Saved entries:

· · ·

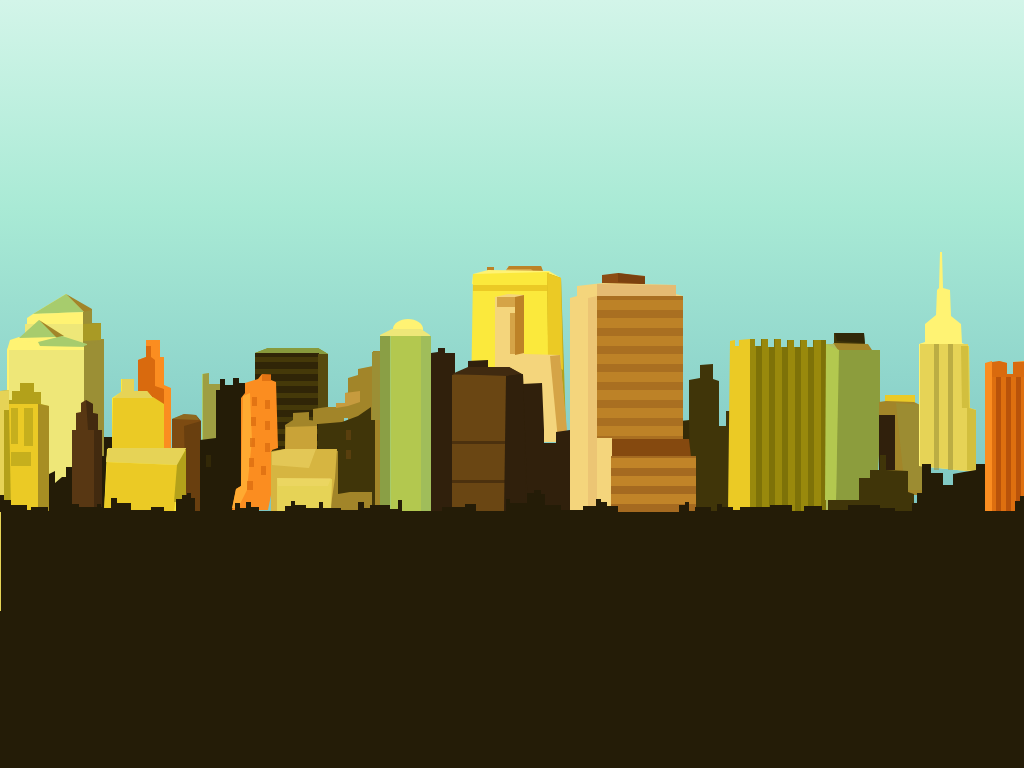
<!DOCTYPE html>
<html lang="en">
<head>
<meta charset="utf-8">
<title>City skyline</title>
<style>
:root{--ink:#241c07;--shade:#403509;--brown:#6a4613;--cocoa:#30200c;--lemon:#fbe93c;--butter:#fff373;--pale:#eee778;--straw:#e6d356;--gold:#ebca25;--mustard:#b3a11a;--olive:#96880b;--khaki:#9b8f35;--bronze:#a28529;--orange:#fb8d20;--rust:#d96a0e;--peach:#f4d57c;--tan:#d5a447;--copper:#bd8227;--lime:#b3c84f;--moss:#889a3c;--sage:#a7cc6d}
html,body{margin:0;overflow:hidden;background:var(--ink)}
svg{display:block;width:1024px;height:768px}
.ink{fill:var(--ink)}.shade{fill:var(--shade)}.brown{fill:var(--brown)}.cocoa{fill:var(--cocoa)}.lemon{fill:var(--lemon)}.butter{fill:var(--butter)}.pale{fill:var(--pale)}.straw{fill:var(--straw)}.gold{fill:var(--gold)}.mustard{fill:var(--mustard)}.olive{fill:var(--olive)}.khaki{fill:var(--khaki)}.bronze{fill:var(--bronze)}.orange{fill:var(--orange)}.rust{fill:var(--rust)}.peach{fill:var(--peach)}.tan{fill:var(--tan)}.copper{fill:var(--copper)}.lime{fill:var(--lime)}.moss{fill:var(--moss)}.sage{fill:var(--sage)}
</style>
</head>
<body>
<svg viewBox="0 0 1024 768" role="img" aria-label="Sunlit city skyline above a dark foreground">
<defs>
<linearGradient id="sky" x1="0" y1="0" x2="0" y2="1">
<stop offset="0" stop-color="#d3f5e9"/><stop offset=".4" stop-color="#a9ead5"/><stop offset=".72" stop-color="#90d6cc"/><stop offset="1" stop-color="#7cc5c1"/>
</linearGradient>
<pattern id="dark-floors" width="80" height="12" patternUnits="userSpaceOnUse" y="357"><rect width="80" height="12" fill="#302507"/><rect width="80" height="5" fill="#453909"/></pattern>
<pattern id="copper-floors" width="120" height="18" patternUnits="userSpaceOnUse" y="303"><rect width="120" height="18" fill="#bd8227"/><rect width="120" height="8" y="7" fill="#a96f21"/></pattern>
<pattern id="annex-floors" width="120" height="18" patternUnits="userSpaceOnUse" y="461"><rect width="120" height="18" fill="#c18428"/><rect width="120" height="8" y="7" fill="#a56a20"/></pattern>
<pattern id="olive-ribs" width="13" height="200" patternUnits="userSpaceOnUse" x="750"><rect width="13" height="200" fill="#99890c"/><rect x="6" width="6" height="200" fill="#7e7208"/></pattern>
<pattern id="rust-ribs" width="10" height="200" patternUnits="userSpaceOnUse" x="992"><rect width="10" height="200" fill="#de6f0f"/><rect x="4" width="5" height="200" fill="#b9530a"/></pattern>
</defs>

<rect id="sky-area" width="1024" height="520" fill="url(#sky)"/>

<g id="twin-roof-tower">
<polygon class="butter" points="33,314 66,294 84,312"/>
<polygon class="sage" points="33,314 66,294 84,312"/>
<polygon class="bronze" points="66,294 92,309 92,323 84,312"/>
<polygon class="butter" points="33,314 83,312 83,324 27,324 27,318"/>
<polygon class="pale" points="25,324 83,324 83,512 25,512"/>
<polygon class="khaki" points="83,312 92,310 92,323 101,323 101,339 104,339 104,460 83,460"/>
<polygon class="mustard" points="83,324 101,323 101,340 83,341" opacity=".6"/>
<polygon class="butter" points="10,340 19,337 59,337 63,343 85,344 85,356 7,350"/>
<polygon class="sage" points="19,338 39,320 57,337"/>
<polygon class="bronze" points="39,320 64,336 57,338"/>
<polygon class="butter" points="7,350 12,340 41,342 41,512 7,512"/>
<polygon class="pale" points="9,350 84,350 84,512 9,512"/>
<polygon class="sage" points="38,342 62,336 87,344 87,347 40,346"/>
<polygon class="khaki" points="84,346 104,339 104,460 84,470"/>
</g>

<g id="left-edge-block">
<polygon class="mustard" points="0,391 9,390 9,400 12,400 12,391 20,391 20,383 34,383 34,392 41,392 41,404 49,406 49,512 0,512"/>
<polygon class="straw" points="0,391 9,390 9,410 4,410 4,512 0,512"/>
<polygon class="gold" points="9,404 38,404 38,512 11,512"/>
<path class="mustard" d="M11 408h7v36h-7zm13 0h9v38h-9zm-13 44h20v14h-20z" opacity=".65"/>
<polygon class="bronze" points="38,404 49,406 49,512 38,512" opacity=".65"/>
</g>

<g id="left-dark-infill">
<polygon class="ink" points="49,474 55,471 55,483 62,477 66,477 66,467 74,467 74,456 104,456 104,437 112,437 112,512 49,512"/>
<polygon fill="#583713" points="72,430 76,430 76,413 81,412 81,403 86,400 93,404 93,413 98,414 98,430 102,430 102,507 72,507"/>
<polygon class="cocoa" points="86,400 93,404 93,413 98,414 98,430 102,430 102,507 94,507 94,430 88,430" opacity=".55"/>
</g>

<g id="orange-spire">
<polygon class="orange" points="138,360 146,357 146,340 160,340 160,357 164,357 164,385 171,388 171,448 138,448"/>
<polygon class="rust" points="138,360 146,357 146,346 151,346 151,357 155,360 155,386 164,389 164,448 138,448"/>
</g>
<polygon fill="#7d4b12" points="172,419 184,414 196,415 201,421 201,512 172,512"/>
<polygon fill="#5d380e" points="184,426 201,421 201,512 186,512" opacity=".6"/>
<polygon class="bronze" points="172,419 184,414 196,415 199,420" opacity=".5"/>

<g id="yellow-stepped-block">
<polygon class="lemon" points="112,398 121,392 121,379 134,379 134,391 147,391 153,398 153,449 186,450 186,512 104,512 107,449 112,448"/>
<polygon class="gold" points="113,398 153,398 153,450 180,465 174,512 104,512 107,462 112,449"/>
<polygon class="mustard" points="153,398 161,404 161,448 153,448"/>
<polygon class="gold" points="153,397 164,404 164,448 153,448"/>
<polygon class="lemon" points="108,448 186,448 178,465 106,462"/>
<polygon class="straw" points="108,448 186,448 178,465 106,462"/>
<polygon class="mustard" points="177,465 186,449 186,502 174,502"/>
<path class="straw" d="M114 398l8-7h25l6 7zM122 379h12v12h-12z"/>
</g>

<g id="pale-slab">
<polygon class="sage" points="202,374 209,373 209,384 220,384 220,450 202,450"/>
<polygon class="khaki" points="203,374 209,373 209,384 220,384 220,450 203,450" opacity=".75"/>
</g>
<polygon class="ink" points="200,440 216,438 216,390 220,390 220,379 225,379 225,385 233,385 233,378 239,378 239,383 246,383 246,512 200,512"/>
<path class="shade" d="M206 455h5v12h-5z" opacity=".5"/>

<g id="dark-office">
<polygon class="olive" points="255,353 268,348 318,348 328,354 328,357 255,357"/>
<polygon class="moss" points="255,353 268,348 318,348 328,354 318,355"/>
<rect x="255" y="353" width="64" height="100" fill="url(#dark-floors)"/>
<polygon fill="#574a0f" points="318,354 328,354 328,430 318,430"/>
</g>

<g id="bronze-steps">
<polygon class="bronze" points="348,378 358,375 358,369 373,366 373,351 383,351 383,512 348,512"/>
<polygon class="khaki" points="372,352 383,351 383,420 372,420"/>
<polygon class="bronze" points="313,409 327,407 336,407 336,403 345,403 345,393 360,391 360,401 371,401 371,412 358,418 344,418 344,424 313,424"/>
<polygon class="tan" points="345,393 360,391 360,402 348,406 336,408 336,403 345,403" opacity=".7"/>
<polygon class="shade" points="318,424 342,422 358,416 371,407 371,420 375,420 375,512 318,512"/>
<path class="brown" d="M346 430h5v10h-5zm0 20h5v9h-5z" opacity=".6"/>
<polygon class="bronze" points="338,494 350,492 372,492 372,512 338,512"/>
</g>

<g id="orange-tower">
<polygon class="orange" points="245,383 258,379 262,374 271,375 271,380 276,382 278,448 272,450 272,490 268,510 232,510 236,489 241,486 241,398 245,393"/>
<polygon fill="#ffaa31" points="243,396 250,393 252,440 247,490 238,508 232,508 236,489 241,486"/>
<path class="rust" d="M262 374h9v7h-9zM252 397h5v9h-5zm13 3h5v9h-5zm-14 17h5v9h-5zm14 4h5v9h-5zm-15 17h5v9h-5zm15 5h5v9h-5zm-16 15h5v9h-5zm12 8h5v9h-5zm-14 15h6v9h-6z" opacity=".7"/>
</g>

<g id="tan-stepped-block">
<polygon class="bronze" points="285,425 293,420 293,413 309,412 309,420 317,421 317,449 338,451 338,512 271,512 271,451 285,449"/>
<polygon fill="#d6b541" points="271,452 285,449 337,449 335,478 330,512 271,512"/>
<polygon fill="#c9a338" points="286,427 317,426 317,449 285,449"/>
<polygon class="straw" points="277,478 332,479 331,512 277,512"/>
<path fill="#f1da6c" d="M272 452l13-3h31l-7 19-37-3zM277 478h54l-3 8h-50z" opacity=".5"/>
</g>

<g id="domed-green-tower">
<ellipse class="butter" cx="408" cy="329" rx="15" ry="10"/>
<polygon class="pale" points="380,335 392,329 421,329 430,335 430,340 380,340"/>
<rect class="sage" x="380" y="336" width="50" height="176"/>
<rect class="lime" x="391" y="336" width="30" height="176"/>
<rect x="380" y="336" width="10" height="176" fill="#8a9f45"/>
<rect x="421" y="336" width="10" height="176" fill="#a0bd5a"/>
</g>

<g id="yellow-twin-tower">
<polygon class="tan" points="506,270 509,266 541,266 543,272 506,272"/>
<path class="copper" d="M509 266h32l2 5h-10l-2-2h-24zM487 267h7v5h-7z"/>
<polygon class="butter" points="473,274 488,270 549,271 561,278 550,290 472,284"/>
<polygon class="lemon" points="473,274 549,272 549,400 471,400"/>
<polygon class="gold" points="473,285 549,285 549,291 473,291"/>
<polygon class="mustard" points="547,273 561,278 566,430 549,400"/>
<polygon class="gold" points="547,273 561,278 563,370 548,360"/>
<polygon class="peach" points="495,297 508,294 524,295 524,354 560,355 566,430 556,442 495,442"/>
<polygon class="tan" points="497,297 515,297 515,313 510,313 510,354 515,354 515,307 497,307"/>
<polygon class="copper" points="515,297 524,295 524,353 515,355"/>
<polygon class="tan" points="550,356 560,355 567,430 558,440"/>
</g>

<g id="brown-pair">
<polygon class="cocoa" points="431,353 438,352 438,348 445,348 445,353 455,353 455,512 431,512"/>
<polygon class="cocoa" points="522,384 542,383 544,430 544,443 556,443 556,432 570,430 570,512 522,512"/>
<polygon class="cocoa" points="451,375 468,368 468,361 488,360 488,367 509,367 523,375 528,512 451,512"/>
<polygon fill="#5a3b13" points="452,375 468,368 509,368 508,380 506,512 452,512"/>
<rect class="brown" x="452" y="375" width="54" height="137"/>
<polygon fill="#402a10" points="452,374 468,367 509,367 522,374 507,376"/>
<path fill="#4c310e" d="M452 441h54v3h-54zm0 39h54v3h-54z"/>
<polygon class="cocoa" points="506,376 523,374 526,512 504,512"/>
</g>

<g id="dark-right-spire">
<polygon class="shade" points="680,421 689,420 689,380 700,378 700,365 713,364 713,379 719,381 719,426 726,426 726,411 731,411 731,512 680,512"/>
<polygon class="ink" points="680,421 689,421 691,512 680,512" opacity=".4"/>
</g>

<g id="copper-striped-tower">
<polygon fill="#8c4c13" points="602,275 618,273 645,276 645,284 602,284"/>
<polygon fill="#703b0e" points="618,273 645,277 645,284 618,282" opacity=".6"/>
<polygon class="peach" points="570,298 577,296 577,286 603,283 676,285 676,294 683,296 683,300 597,298 597,512 570,512"/>
<polygon fill="#e5bb72" points="597,284 676,285 676,296 597,296"/>
<rect x="597" y="296" width="86" height="150" fill="url(#copper-floors)"/>
<polygon fill="#ecc574" points="588,298 597,296 597,512 588,512"/>
<polygon fill="#85490f" points="611,439 689,439 691,457 611,457"/>
<polygon class="peach" points="597,438 612,438 612,512 597,512"/>
<rect x="611" y="456" width="85" height="56" fill="url(#annex-floors)"/>
</g>

<g id="ribbed-olive-tower">
<polygon class="gold" points="730,341 735,340 735,346 739,346 739,340 750,339 750,512 728,512"/>
<polygon fill="url(#olive-ribs)" points="750,339 755,339 755,346 761,346 761,339 768,339 768,347 774,347 774,339 781,339 781,347 787,347 787,340 794,340 794,347 800,347 800,340 807,340 807,347 813,347 813,340 826,340 826,512 750,512"/>
</g>
<g id="sage-tower">
<polygon class="shade" points="834,333 864,333 865,344 834,344"/>
<polygon class="ink" points="835,333 864,333 865,343 837,341" opacity=".5"/>
<polygon class="bronze" points="829,347 834,343 868,344 872,350 829,351"/>
<polygon fill="#aebd5f" points="826,344 834,344 838,350 838,512 826,512"/>
<polygon fill="#8c9d3d" points="838,350 880,350 880,440 876,500 836,500"/>
<polygon class="lime" points="826,344 839,350 836,500 825,500"/>
</g>

<g id="bronze-back-block">
<rect class="gold" x="885" y="395" width="30" height="9"/>
<polygon class="bronze" points="879,402 886,401 914,402 922,406 922,495 879,495"/>
<polygon class="khaki" points="896,403 922,405 922,490 905,490" opacity=".8"/>
<polygon class="cocoa" points="879,415 895,415 895,470 879,470"/>
<polygon class="shade" points="828,500 859,500 859,478 870,478 870,470 880,470 880,455 886,455 886,470 908,471 908,492 914,494 914,512 828,512"/>
</g>

<g id="spire-tower">
<polygon class="butter" points="940,252 942,252 943,288 950,290 951,316 961,324 962,343 969,346 970,408 976,410 976,472 919,466 919,344 925,342 925,324 936,315 937,290 939,288"/>
<polygon class="straw" points="920,344 968,344 969,408 976,410 976,472 920,466"/>
<path class="khaki" d="M934 344h5v126h-5zm14 0h5v126h-5z" opacity=".55"/>
<polygon class="mustard" points="961,346 969,346 970,408 976,410 976,470 967,470 967,408 962,408" opacity=".4"/>
</g>
<polygon class="ink" points="922,464 931,464 931,473 943,473 943,485 953,485 953,474 964,472 976,470 976,464 986,464 986,512 922,512"/>

<g id="orange-ribbed-tower">
<polygon class="orange" points="985,363 992,361 992,374 999,374 999,361 1007,363 1007,374 1013,374 1013,362 1024,361 1024,512 985,512"/>
<rect x="992" y="376" width="32" height="136" fill="url(#rust-ribs)"/>
<polygon class="rust" points="992,362 999,361 1007,363 1007,374 1013,374 1013,362 1024,362 1024,377 992,377"/>
</g>

<g id="foreground">
<path class="ink" d="M0 501V495H4V500H11V505H27V510H31V507H48V511H72V504H79V508H97V504H101V508H111V498H117V503H131V510H151V507H164V511H176V499H182V495H187V493H191V498H195V511H235V503H240V508H246V502H251V507H259V511H285V506H291V501H295V505H306V508H319V502H323V508H341V510H358V502H364V508H370V505H390V509H398V500H402V511H442V507H465V504H476V511H506V499H510V503H527V493H534V490H541V494H545V505H561V510H583V506H596V499H601V502H607V506H618V512H679V505H685V502H689V511H695V507H711V511H717V504H722V507H733V510H740V507H770V505H792V511H804V506H822V510H848V505H880V508H895V511H912V503H917V493H922V502H935V511H948V506H953V502H956V510H977V511H1015V501H1020V496H1024V768H0Z"/>
<rect class="straw" x="0" y="512" width="1" height="99"/>
</g>
</svg>
</body>
</html>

· · ·

[Assignment]
Report each line above that includes the string "tower".

[Response to the exercise]
<g id="twin-roof-tower">
<g id="orange-tower">
<g id="domed-green-tower">
<g id="yellow-twin-tower">
<g id="copper-striped-tower">
<g id="ribbed-olive-tower">
<g id="sage-tower">
<g id="spire-tower">
<g id="orange-ribbed-tower">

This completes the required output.